Heras-Casado led the orchestra in a brisk but well controlled prelude, and drew consistent and sensitive playing from the musicians, especially the woodwinds. He was able to tease out minute and subtle details from the score throughout, and the Act I barrack scenes, populated with soldiers and cigarette girls, were especially notable in their luxurious pacing and superb coordination with the chorus. Except for a slight hint of coordination issues with the quintet in Act II, he showed superb command of the score, and was an insightful and supportive leader for the singers.

The Met Chorus has shown a remarkable improvement over the last several years under Chorus Master Donald Palumbo, and the new season seems to take the group to another level of excellence, especially the men. The crowd scene in the first and fourth acts, played downstage with the rotating set taking up a large part of the stage, is handled very well with the chorus of men, women and children singing and acting with vigor and beauty to complement the tragic drama.

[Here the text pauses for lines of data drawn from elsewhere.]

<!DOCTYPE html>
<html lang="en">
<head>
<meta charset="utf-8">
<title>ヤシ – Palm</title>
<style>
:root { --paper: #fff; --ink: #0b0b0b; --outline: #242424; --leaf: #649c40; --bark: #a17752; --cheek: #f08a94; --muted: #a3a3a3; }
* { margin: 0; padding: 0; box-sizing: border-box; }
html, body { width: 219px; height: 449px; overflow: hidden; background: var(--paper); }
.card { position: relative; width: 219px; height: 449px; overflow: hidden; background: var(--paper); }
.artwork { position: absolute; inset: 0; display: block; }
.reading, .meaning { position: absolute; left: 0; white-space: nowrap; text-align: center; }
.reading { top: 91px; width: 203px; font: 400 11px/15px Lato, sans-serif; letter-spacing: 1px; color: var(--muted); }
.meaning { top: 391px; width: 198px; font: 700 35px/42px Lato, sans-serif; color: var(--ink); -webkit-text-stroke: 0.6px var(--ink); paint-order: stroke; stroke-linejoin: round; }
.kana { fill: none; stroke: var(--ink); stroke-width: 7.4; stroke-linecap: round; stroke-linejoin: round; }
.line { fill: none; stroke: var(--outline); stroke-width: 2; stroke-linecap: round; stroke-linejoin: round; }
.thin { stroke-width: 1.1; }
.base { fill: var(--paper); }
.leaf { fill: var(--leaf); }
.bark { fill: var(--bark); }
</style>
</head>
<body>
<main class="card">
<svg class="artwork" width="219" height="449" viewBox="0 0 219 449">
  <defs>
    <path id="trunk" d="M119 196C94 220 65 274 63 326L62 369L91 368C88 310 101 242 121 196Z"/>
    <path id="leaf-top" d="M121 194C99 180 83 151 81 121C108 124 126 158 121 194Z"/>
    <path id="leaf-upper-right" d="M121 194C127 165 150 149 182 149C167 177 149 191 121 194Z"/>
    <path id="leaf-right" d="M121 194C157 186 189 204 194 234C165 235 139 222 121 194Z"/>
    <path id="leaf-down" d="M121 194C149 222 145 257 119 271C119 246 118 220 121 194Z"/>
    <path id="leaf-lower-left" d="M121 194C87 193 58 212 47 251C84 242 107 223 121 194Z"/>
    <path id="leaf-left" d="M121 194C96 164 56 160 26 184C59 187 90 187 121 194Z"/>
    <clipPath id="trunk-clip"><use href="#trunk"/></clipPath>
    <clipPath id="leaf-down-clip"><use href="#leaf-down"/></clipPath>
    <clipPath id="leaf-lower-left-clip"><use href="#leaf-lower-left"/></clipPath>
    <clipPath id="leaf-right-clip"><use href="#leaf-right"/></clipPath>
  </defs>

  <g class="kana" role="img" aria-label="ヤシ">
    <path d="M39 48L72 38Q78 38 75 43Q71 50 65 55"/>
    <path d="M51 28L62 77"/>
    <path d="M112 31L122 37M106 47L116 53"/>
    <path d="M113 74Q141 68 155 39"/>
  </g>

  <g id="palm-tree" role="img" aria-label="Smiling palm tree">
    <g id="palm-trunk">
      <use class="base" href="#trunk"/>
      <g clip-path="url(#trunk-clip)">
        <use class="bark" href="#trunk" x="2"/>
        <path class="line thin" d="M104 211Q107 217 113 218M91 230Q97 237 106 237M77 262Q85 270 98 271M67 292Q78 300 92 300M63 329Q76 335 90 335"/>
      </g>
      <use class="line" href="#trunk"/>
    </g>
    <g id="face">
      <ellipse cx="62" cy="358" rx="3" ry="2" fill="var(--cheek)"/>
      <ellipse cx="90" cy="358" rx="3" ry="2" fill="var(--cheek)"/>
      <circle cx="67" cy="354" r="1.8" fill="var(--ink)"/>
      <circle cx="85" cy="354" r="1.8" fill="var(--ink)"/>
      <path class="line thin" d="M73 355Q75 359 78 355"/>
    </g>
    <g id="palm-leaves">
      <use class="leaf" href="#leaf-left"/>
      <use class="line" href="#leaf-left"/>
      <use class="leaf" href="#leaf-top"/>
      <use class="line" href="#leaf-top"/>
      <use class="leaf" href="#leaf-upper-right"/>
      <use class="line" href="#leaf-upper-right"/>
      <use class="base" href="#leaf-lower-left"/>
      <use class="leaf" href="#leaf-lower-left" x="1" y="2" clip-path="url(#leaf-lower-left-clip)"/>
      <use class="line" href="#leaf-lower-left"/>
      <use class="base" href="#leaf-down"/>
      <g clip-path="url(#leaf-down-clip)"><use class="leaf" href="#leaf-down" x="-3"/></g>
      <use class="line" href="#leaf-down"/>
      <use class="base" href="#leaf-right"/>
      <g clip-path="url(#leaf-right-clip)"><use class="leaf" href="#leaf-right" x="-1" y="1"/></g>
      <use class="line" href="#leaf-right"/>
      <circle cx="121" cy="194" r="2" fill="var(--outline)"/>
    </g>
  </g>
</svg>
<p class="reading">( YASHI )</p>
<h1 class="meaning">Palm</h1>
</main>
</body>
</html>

It was nice to see the director and his set designer, in New York for new Figaro production, take the final bow with the cast.  No doubt their presence during the rehearsal process has benefited this revival of Carmen.